As part of the Ganymede release, Eclipse will optionally include a usage data collector. What does this mean? Well, technically, the usage data collector monitors your use of Eclipse. It takes notice of the views, editors, and perspectives that you use. It also keeps track of when you bring the Eclipse workbench window into focus. Furthermore, for OSGi geeks, it records the bundles that are loaded by Eclipse. Why is this information useful? Well, for committers, the data can help us understand how you’re using Eclipse and what features you’re using.
For example, I believed (and still believe) that no one really uses Plug-in Search… but had no proof. Having proof would’ve helped me prioritize implementing Open Plug-in Artifact (Ctrl+Shift+A) functionality for 3.4 to expose that type of functionality in a better way (similar to how most people use Ctrl+Shift+T over Java Search). This is one example of many and I know that products built on Eclipse have the same type of usability issues.

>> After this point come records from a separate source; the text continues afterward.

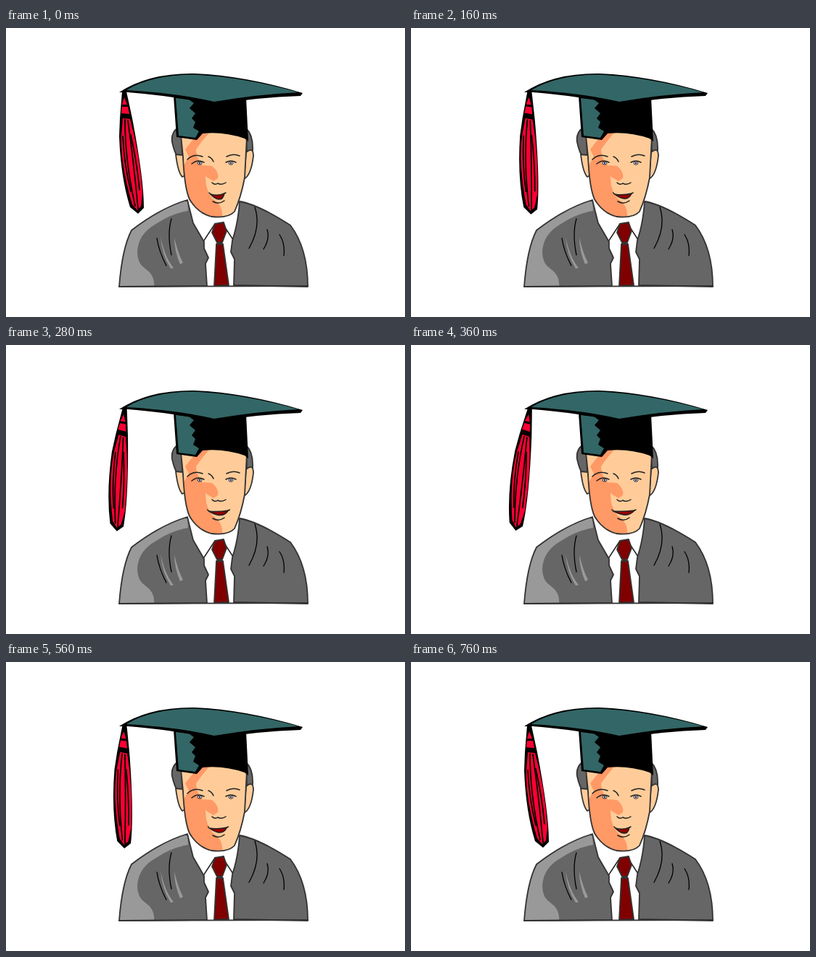
An HTML page for the animation above (0.8 s loop, 550x400 px).

```html
<!DOCTYPE html>
<html lang="en">
<head>
<meta charset="utf-8">
<title>Graduate</title>
<style>
  html, body { margin: 0; width: 100%; height: 100%; overflow: hidden; background: #fff; }
  svg { display: block; width: 550px; height: 400px; }
  .ink { stroke: #333; stroke-width: 1.8; stroke-linejoin: round; stroke-linecap: round; }
  .line { fill: none; stroke: #222; stroke-width: 1.5; stroke-linecap: round; stroke-linejoin: round; }
  .fold { fill: none; stroke: #000; stroke-width: 1.3; stroke-linecap: round; }
  .gown { fill: #666; }
  .light { fill: #999; }
  .skin { fill: #fc9; }
  .shade { fill: #ff9966; }
  .teal { fill: #366; }
  .tie { fill: #800000; }
  .red { fill: #ff0033; }
</style>
</head>
<body>
<svg viewBox="0 0 550 400">
  <!-- shirt and tie -->
  <path fill="#fff" d="M249 239L258 270L278 357H315L312 300L322 240Z"/>
  <path class="line" d="M271 297L288 271M298 270L313 293"/>
  <path class="ink tie" d="M288 271L300 269L304 281L298 297H291L284 283Z"/>
  <path class="ink tie" d="M290 299H299L307 356L287 357Z"/>

  <!-- gown -->
  <path class="gown" d="M250 238Q213 249 173 280Q160 305 156 358L277 357L275 326L279 318L273 305V296L258 270Z"/>
  <path class="light" d="M250 238Q213 249 173 280Q160 305 156 358H204Q206 343 192 333Q181 326 181 310Q182 285 207 271Q228 257 251 253Z"/>
  <path class="light" d="M213 289Q219 318 231 332L227 333Q215 314 213 289ZM232 290Q237 312 244 325L240 327Q232 308 232 290Z"/>
  <path class="ink" fill="none" d="M250 238Q213 249 173 280Q160 305 156 358L277 357L275 326L279 318L273 305V296L258 270Z"/>
  <path class="ink gown" d="M322 240Q347 244 392 273Q416 305 416 358L314 356L315 320L310 310L312 294Q320 270 322 240Z"/>
  <path class="fold" d="M208 291Q211 310 221 329M228 264Q222 285 228 314M343 248Q352 275 335 305M360 279Q364 292 355 306M377 286Q385 298 383 315"/>
  <path class="ink" fill="none" d="M156 358L416 357"/>

  <!-- head -->
  <path class="ink gown" d="M237 138Q227 145 229 158Q232 172 237 179L243 176L242 150ZM331 139Q341 148 340 170L332 173Z"/>
  <path class="ink skin" d="M234 175Q237 200 243 206L247 204L244 176ZM331 172Q341 164 341 177Q338 204 328 209Z"/>
  <path class="skin" id="face" d="M241 148L244 178Q246 222 253 237Q264 256 283 261Q306 264 315 254Q324 234 329 207L332 150L285 142Z"/>
  <path class="shade" d="M280 145L270 157L262 168Q262 180 271 190Q277 196 275 207L276 218Q281 236 290 240Q299 248 298 261L283 261Q264 256 253 237Q247 222 245 190L252 178L247 168L258 154L266 146Z"/>
  <path class="shade" d="M284 191Q294 199 292 208L286 212L276 206L272 190Z"/>
  <path class="ink" fill="none" d="M241 148L244 178Q246 222 253 237Q264 256 283 261Q306 264 315 254Q324 234 329 207L332 150"/>
  <path class="line" d="M250 182Q259 173 271 178M304 178Q313 173 322 177M279 178Q284 180 286 185M256 188Q264 181 273 186M303 186Q310 182 317 186M284 214Q288 218 292 215Q297 218 303 214M285 240Q293 245 301 239"/>
  <g fill="#fff" stroke="#222"><ellipse cx="267" cy="187" rx="3" ry="2"/><ellipse cx="310" cy="187" rx="3" ry="2.2"/></g>
  <g fill="#336"><circle cx="267" cy="187" r="1.2"/><circle cx="310" cy="187" r="1.3"/></g>
  <path id="lips" class="line" style="fill:#900"/>
  <path id="smile" class="line"/>

  <!-- cap -->
  <path d="M231 94L235 151L263 155L271 146Q300 143 329 153L334 157L331 96Z"/>
  <path class="teal" d="M234 97L252 99L259 104L253 111L261 118L256 125L261 130L258 138L266 143L261 152L238 149Z"/>
  <path d="M156 89Q197 62 260 63Q330 66 409 90L406 94Q345 96 287 106Q230 94 168 89Z"/>
  <path class="teal" d="M166 86Q200 65 260 64.5Q328 68 403 89Q345 92 287 102Q235 90 166 86Z"/>

  <!-- tassel -->
  <g id="tassel">
    <path d="M160 88L157 125L156 150Q158 206 171 248L182 257L190 249Q190 209 174 125L168 97L166 88Z"/>
    <path class="red" d="M163 96L167 106H160ZM160 109H168L170 119L159 118Z"/>
    <path class="red" d="M161 125L171 126Q184 172 188 228L186 247L181 252L174 244Q158 190 159 150Z"/>
    <path class="fold" style="stroke-width:1.8" d="M164 127Q164 184 178 246M168 128Q176 185 182 250M161 150Q163 190 172 226M172 148Q181 189 184 224"/>
  </g>
</svg>
<script>
  const STEP = 40, COUNT = 20, TURN = 9, SWING = 13;
  const el = id => document.getElementById(id);
  const tassel = el("tassel"), lips = el("lips"), smile = el("smile");
  const mix = (a, b, p) => a + (b - a) * p;

  function draw(p) {
    tassel.setAttribute("transform", `rotate(${SWING * p} 163 92)`);
    const l = mix(282, 279, p), r = mix(301, 308, p), low = mix(238, 236, p);
    lips.setAttribute("d", `M${l} 230Q292 ${mix(233, 231, p)} ${r} 229Q${mix(299, 302, p)} ${low} 293 ${low - 1}Q287 ${low - 2} ${l} 230Z`);
    smile.setAttribute("d", `M${l - 2} 228L${l} 230M${r} 229L${r + 2} 228`);
  }

  function tick() {
    const n = Math.floor(performance.now() / STEP) % COUNT;
    draw(n <= TURN ? n / TURN : (COUNT - 1 - n) / (COUNT - 1 - TURN));
    requestAnimationFrame(tick);
  }
  tick();
</script>
</body>
</html>
```
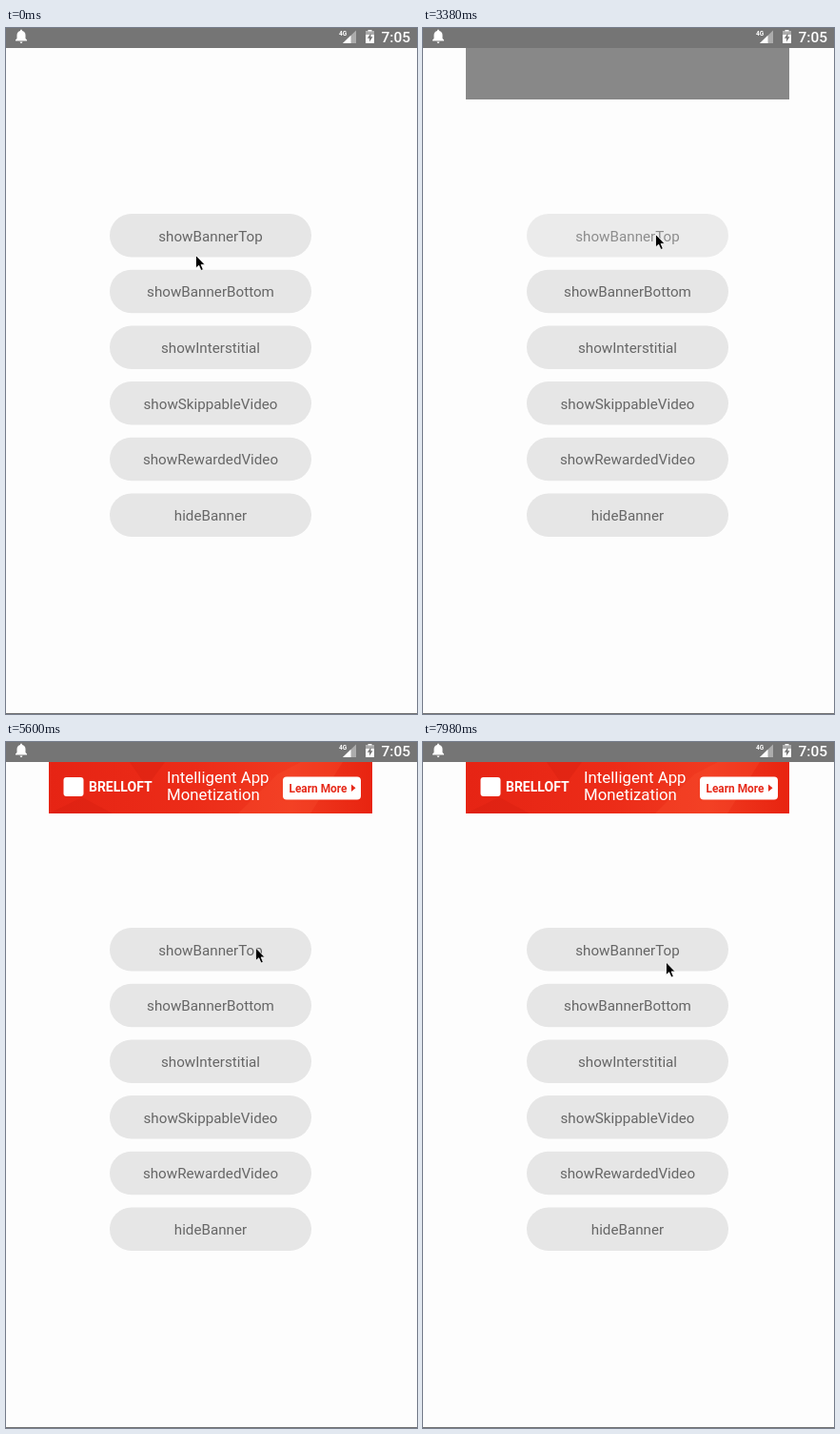
Animation of 432 by 720 pixels, one loop 8 s. Source, as an HTML page:

```html
<!DOCTYPE html>
<html lang="en">
<head>
<meta charset="utf-8">
<title>Banner demo</title>
<style>
  html, body { margin: 0; width: 100%; height: 100%; overflow: hidden; background: #fdfdfd; }
  svg { display: block; width: 100%; height: 100%; font-family: Roboto, sans-serif; }
  #buttons rect { fill: #e6e6e6; }
  #buttons text { font-size: 15.2px; text-anchor: middle; fill: #666; }
</style>
</head>
<body>
<svg viewBox="0 0 432 720">
  <defs>
    <linearGradient id="red">
      <stop offset="0" stop-color="#e62414"/>
      <stop offset=".45" stop-color="#ec2c18"/>
      <stop offset=".75" stop-color="#f03a20"/>
      <stop offset="1" stop-color="#e82410"/>
    </linearGradient>
  </defs>
  <rect width="432" height="720" fill="#fdfdfd"/>
  <rect y="719" width="432" height="1" fill="#757575"/>

  <g id="status" fill="#fff">
    <rect width="432" height="21" fill="#757575"/>
    <path d="M10 13.5V12.5L11.5 11V7.5C11.5 5 13 3.4 15 3V2.2Q16 .8 17 2.2V3C19 3.4 20.5 5 20.5 7.5V11L22 12.5V13.5ZM14.5 14.5H17.5Q16 17.5 14.5 14.5Z"/>
    <text x="350" y="7.5" font-size="6.5" font-weight="700">4G</text>
    <path d="M368 2.5V16H354Z" fill="#acacac"/>
    <path d="M362.5 7.7V16H354Z"/>
    <path d="M380.5 3.5V2H384.5V3.5H387V16H378V3.5Z"/>
    <path d="M378 3.5H387V7H378Z" fill="#acacac"/>
    <path d="M383.5 5.5L379.8 10.8H382V14.5L385.5 9.3H383.5Z" fill="#757575"/>
    <text x="394.5" y="14.8" font-size="15.5" font-weight="500">7:05</text>
  </g>

  <rect id="placeholder" x="45" y="21" width="340" height="54" fill="#888"/>
  <g id="ad" fill="#fff">
    <rect x="45" y="21" width="340" height="54" fill="url(#red)"/>
    <path d="M45 75L80 58L112 75ZM130 21L167 21L148 47Z" fill="#d42010" opacity=".4"/>
    <path d="M244 75L285 34L310 21H354L320 75Z" fill="#f85030" opacity=".3"/>
    <rect x="60.5" y="37" width="21" height="20" rx="3"/>
    <text x="87" y="52.3" font-size="14" font-weight="700">BRELLOFT</text>
    <g font-size="16.8">
      <text x="169" y="43">Intelligent App</text>
      <text x="169" y="61">Monetization</text>
    </g>
    <rect x="291" y="36.5" width="82" height="24" rx="4"/>
    <g fill="#e62a1a">
      <text x="297.5" y="52.5" font-size="11.9" font-weight="700">Learn More</text>
      <path d="M363 44.5L367.5 48.3L363 52Z"/>
    </g>
  </g>

  <g id="buttons"></g>
  <path id="cursor" d="M0 0V13.5L3.2 10.7L5.5 16L7.8 15L5.6 9.9H9.6Z" fill="#000" stroke="#fff" stroke-width=".8"/>
</svg>
<script>
const LOOP = 8000;
const BANNER_OPENS = 3220;
const AD_LOADS = 4340;

const byId = id => document.getElementById(id);
const labels = ['showBannerTop', 'showBannerBottom', 'showInterstitial',
  'showSkippableVideo', 'showRewardedVideo', 'hideBanner'];

byId('buttons').innerHTML = labels.map((label, i) => `
  <g transform="translate(109 ${195 + i * 58.7})">
    <rect width="212" height="45.5" rx="22.75"/>
    <text x="106" y="28.7">${label}</text>
  </g>`).join('');
const pressed = byId('buttons').firstElementChild;

// Each key is [time, ...values].
const cursorPath = [[0, 199.5, 238.5], [1900, 244.5, 216.5], [4600, 244.5, 216.5],
  [5500, 262.5, 216], [7000, 267.5, 216], [7300, 267.5, 216], [7980, 255.5, 231]];
const pressFade = [[2540, 1], [2690, 0.2], [BANNER_OPENS, 0.2], [BANNER_OPENS + 260, 1]];

const smooth = u => u * u * (3 - 2 * u);

function sample(keys, time) {
  const next = keys.findIndex(key => key[0] > time);
  if (next === 0) return keys[0].slice(1);
  if (next < 0) return keys.at(-1).slice(1);
  const [start, ...from] = keys[next - 1];
  const [end, ...to] = keys[next];
  const u = smooth((time - start) / (end - start));
  return from.map((value, i) => value + (to[i] - value) * u);
}

function show(id, visible) {
  byId(id).style.visibility = visible ? 'visible' : 'hidden';
}

function draw() {
  const time = performance.now() % LOOP;
  const [x, y] = sample(cursorPath, time);
  byId('cursor').setAttribute('transform', `translate(${x} ${y})`);
  pressed.setAttribute('opacity', sample(pressFade, time)[0]);
  show('placeholder', time >= BANNER_OPENS && time < AD_LOADS);
  show('ad', time >= AD_LOADS);
  requestAnimationFrame(draw);
}
draw();
</script>
</body>
</html>
```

In the end, I think this is an interesting feature that will evolve over time to be something extremely useful for the Eclipse ecosystem. The only sad part is that I will need to be more creative when I make up statistics in PDE meetings to bolster my causes: